Fans of Disney’s theme parks likely know that in 2013, the company changed its policy toward disabled visitors. Until then, patrons with disabilities were often allowed to move to the front of the line at various rides, using a Guest Assistance Card.
Then, starting in 2013, Disney announced that it would no longer offer this accommodation. Instead, disabled visitors and the people they are travelling with would make an appointment at the ride to return later on.
Surprisingly, Disney used old-fashioned cards and writing utensils to keep track of these ride times -- until recently. Starting on Apr. 30, visitors to Walt Disney World will be able to schedule their rides digitally. The park’s employees, known as “cast members,” will scan visitors’ tickets or MagicBands, Disney’s electronic wristbands.
This change follows a similar digitalization at Disneyland, which took place in November. It appears that earlier experiment was successful, judging by the expansion to Disney’s other U.S. theme park.
Hopefully, this will prove to be convenient and useful for many visitors. Because many people living with disabilities have trouble getting around the theme parks, Disney’s policies make it easier for them to enjoy the park, though they still must visit each ride they want to experience to schedule times.

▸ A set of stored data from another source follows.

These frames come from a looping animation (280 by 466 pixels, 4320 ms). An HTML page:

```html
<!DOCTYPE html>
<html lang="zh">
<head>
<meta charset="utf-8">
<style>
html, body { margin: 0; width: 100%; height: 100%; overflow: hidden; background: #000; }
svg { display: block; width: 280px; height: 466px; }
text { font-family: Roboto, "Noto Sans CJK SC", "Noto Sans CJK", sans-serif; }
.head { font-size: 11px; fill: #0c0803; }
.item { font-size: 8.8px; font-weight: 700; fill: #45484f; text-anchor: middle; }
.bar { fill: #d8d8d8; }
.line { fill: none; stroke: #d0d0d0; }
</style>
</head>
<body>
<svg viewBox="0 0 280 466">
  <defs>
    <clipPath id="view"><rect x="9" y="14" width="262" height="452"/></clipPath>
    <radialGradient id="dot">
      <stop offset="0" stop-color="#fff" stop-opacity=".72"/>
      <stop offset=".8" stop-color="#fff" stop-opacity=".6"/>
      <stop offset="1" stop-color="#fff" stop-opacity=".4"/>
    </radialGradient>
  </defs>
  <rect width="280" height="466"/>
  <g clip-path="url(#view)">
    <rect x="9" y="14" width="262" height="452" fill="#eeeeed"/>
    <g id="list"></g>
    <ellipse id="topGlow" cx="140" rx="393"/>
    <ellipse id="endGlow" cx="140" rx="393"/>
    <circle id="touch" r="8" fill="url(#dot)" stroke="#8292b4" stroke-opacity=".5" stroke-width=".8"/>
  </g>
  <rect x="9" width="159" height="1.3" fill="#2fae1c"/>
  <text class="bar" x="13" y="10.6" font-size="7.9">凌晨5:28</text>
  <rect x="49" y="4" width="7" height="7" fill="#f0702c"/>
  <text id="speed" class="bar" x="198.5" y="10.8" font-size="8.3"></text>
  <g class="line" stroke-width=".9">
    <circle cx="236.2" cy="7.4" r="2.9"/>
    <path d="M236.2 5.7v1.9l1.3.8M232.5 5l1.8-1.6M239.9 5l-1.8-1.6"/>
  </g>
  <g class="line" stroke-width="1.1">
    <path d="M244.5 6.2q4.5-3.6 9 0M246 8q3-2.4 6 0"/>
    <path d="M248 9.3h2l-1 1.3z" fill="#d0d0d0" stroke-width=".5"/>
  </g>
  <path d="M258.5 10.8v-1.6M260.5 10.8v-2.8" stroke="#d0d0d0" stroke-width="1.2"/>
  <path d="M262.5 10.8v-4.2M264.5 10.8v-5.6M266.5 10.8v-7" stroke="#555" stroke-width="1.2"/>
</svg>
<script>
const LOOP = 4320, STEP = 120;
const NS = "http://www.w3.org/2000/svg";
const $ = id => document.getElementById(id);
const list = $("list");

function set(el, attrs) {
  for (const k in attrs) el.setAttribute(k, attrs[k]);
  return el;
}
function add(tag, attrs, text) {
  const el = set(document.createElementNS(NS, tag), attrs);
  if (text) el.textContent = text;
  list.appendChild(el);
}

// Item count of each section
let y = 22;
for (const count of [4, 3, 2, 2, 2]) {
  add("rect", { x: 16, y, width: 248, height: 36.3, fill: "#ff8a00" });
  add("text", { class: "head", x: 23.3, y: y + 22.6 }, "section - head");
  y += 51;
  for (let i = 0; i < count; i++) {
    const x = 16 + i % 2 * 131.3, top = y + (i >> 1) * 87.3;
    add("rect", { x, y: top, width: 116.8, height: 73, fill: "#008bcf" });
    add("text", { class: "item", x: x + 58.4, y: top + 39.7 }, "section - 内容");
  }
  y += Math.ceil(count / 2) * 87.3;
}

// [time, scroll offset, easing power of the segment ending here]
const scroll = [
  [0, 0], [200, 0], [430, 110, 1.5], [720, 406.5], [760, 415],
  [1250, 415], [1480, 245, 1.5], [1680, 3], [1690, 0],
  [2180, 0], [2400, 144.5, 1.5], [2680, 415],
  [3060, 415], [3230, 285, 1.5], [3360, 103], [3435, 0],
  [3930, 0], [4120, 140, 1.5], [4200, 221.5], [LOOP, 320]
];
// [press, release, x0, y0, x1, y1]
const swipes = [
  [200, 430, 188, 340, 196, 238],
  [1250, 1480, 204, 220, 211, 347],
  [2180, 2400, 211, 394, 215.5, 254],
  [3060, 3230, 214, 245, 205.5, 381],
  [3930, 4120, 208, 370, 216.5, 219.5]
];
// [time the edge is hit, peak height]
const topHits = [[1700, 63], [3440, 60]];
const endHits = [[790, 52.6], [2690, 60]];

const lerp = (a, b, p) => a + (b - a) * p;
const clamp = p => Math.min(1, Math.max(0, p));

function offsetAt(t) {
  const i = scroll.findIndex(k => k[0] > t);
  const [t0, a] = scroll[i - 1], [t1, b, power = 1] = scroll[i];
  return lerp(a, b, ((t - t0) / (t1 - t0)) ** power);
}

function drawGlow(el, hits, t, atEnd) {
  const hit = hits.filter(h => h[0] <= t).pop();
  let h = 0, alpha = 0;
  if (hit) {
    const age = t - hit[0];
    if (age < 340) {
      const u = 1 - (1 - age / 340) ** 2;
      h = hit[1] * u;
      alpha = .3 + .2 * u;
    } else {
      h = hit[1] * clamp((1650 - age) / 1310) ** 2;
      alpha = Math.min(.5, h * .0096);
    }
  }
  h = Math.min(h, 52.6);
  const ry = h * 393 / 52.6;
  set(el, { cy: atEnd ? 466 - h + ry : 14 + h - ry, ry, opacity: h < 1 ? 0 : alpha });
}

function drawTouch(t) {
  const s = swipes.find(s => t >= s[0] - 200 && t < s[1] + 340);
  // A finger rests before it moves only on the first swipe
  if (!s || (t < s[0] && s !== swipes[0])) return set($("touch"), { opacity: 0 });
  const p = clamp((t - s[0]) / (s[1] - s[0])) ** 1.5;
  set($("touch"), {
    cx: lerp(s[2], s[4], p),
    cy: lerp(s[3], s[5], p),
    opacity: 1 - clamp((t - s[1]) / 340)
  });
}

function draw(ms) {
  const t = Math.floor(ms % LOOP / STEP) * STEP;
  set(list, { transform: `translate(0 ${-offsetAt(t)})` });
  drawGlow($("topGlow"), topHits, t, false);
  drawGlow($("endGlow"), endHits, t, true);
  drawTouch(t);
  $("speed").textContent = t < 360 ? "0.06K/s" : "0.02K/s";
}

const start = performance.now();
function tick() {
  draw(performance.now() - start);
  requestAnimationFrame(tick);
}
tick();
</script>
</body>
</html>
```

Though accommodations like this can help, disabilities can make it difficult to enjoy travelling and other life experiences able-bodied people might take for granted. For example, a disability that grows worse over time, or is caused by an accident, can take away a person’s ability to support themselves by working.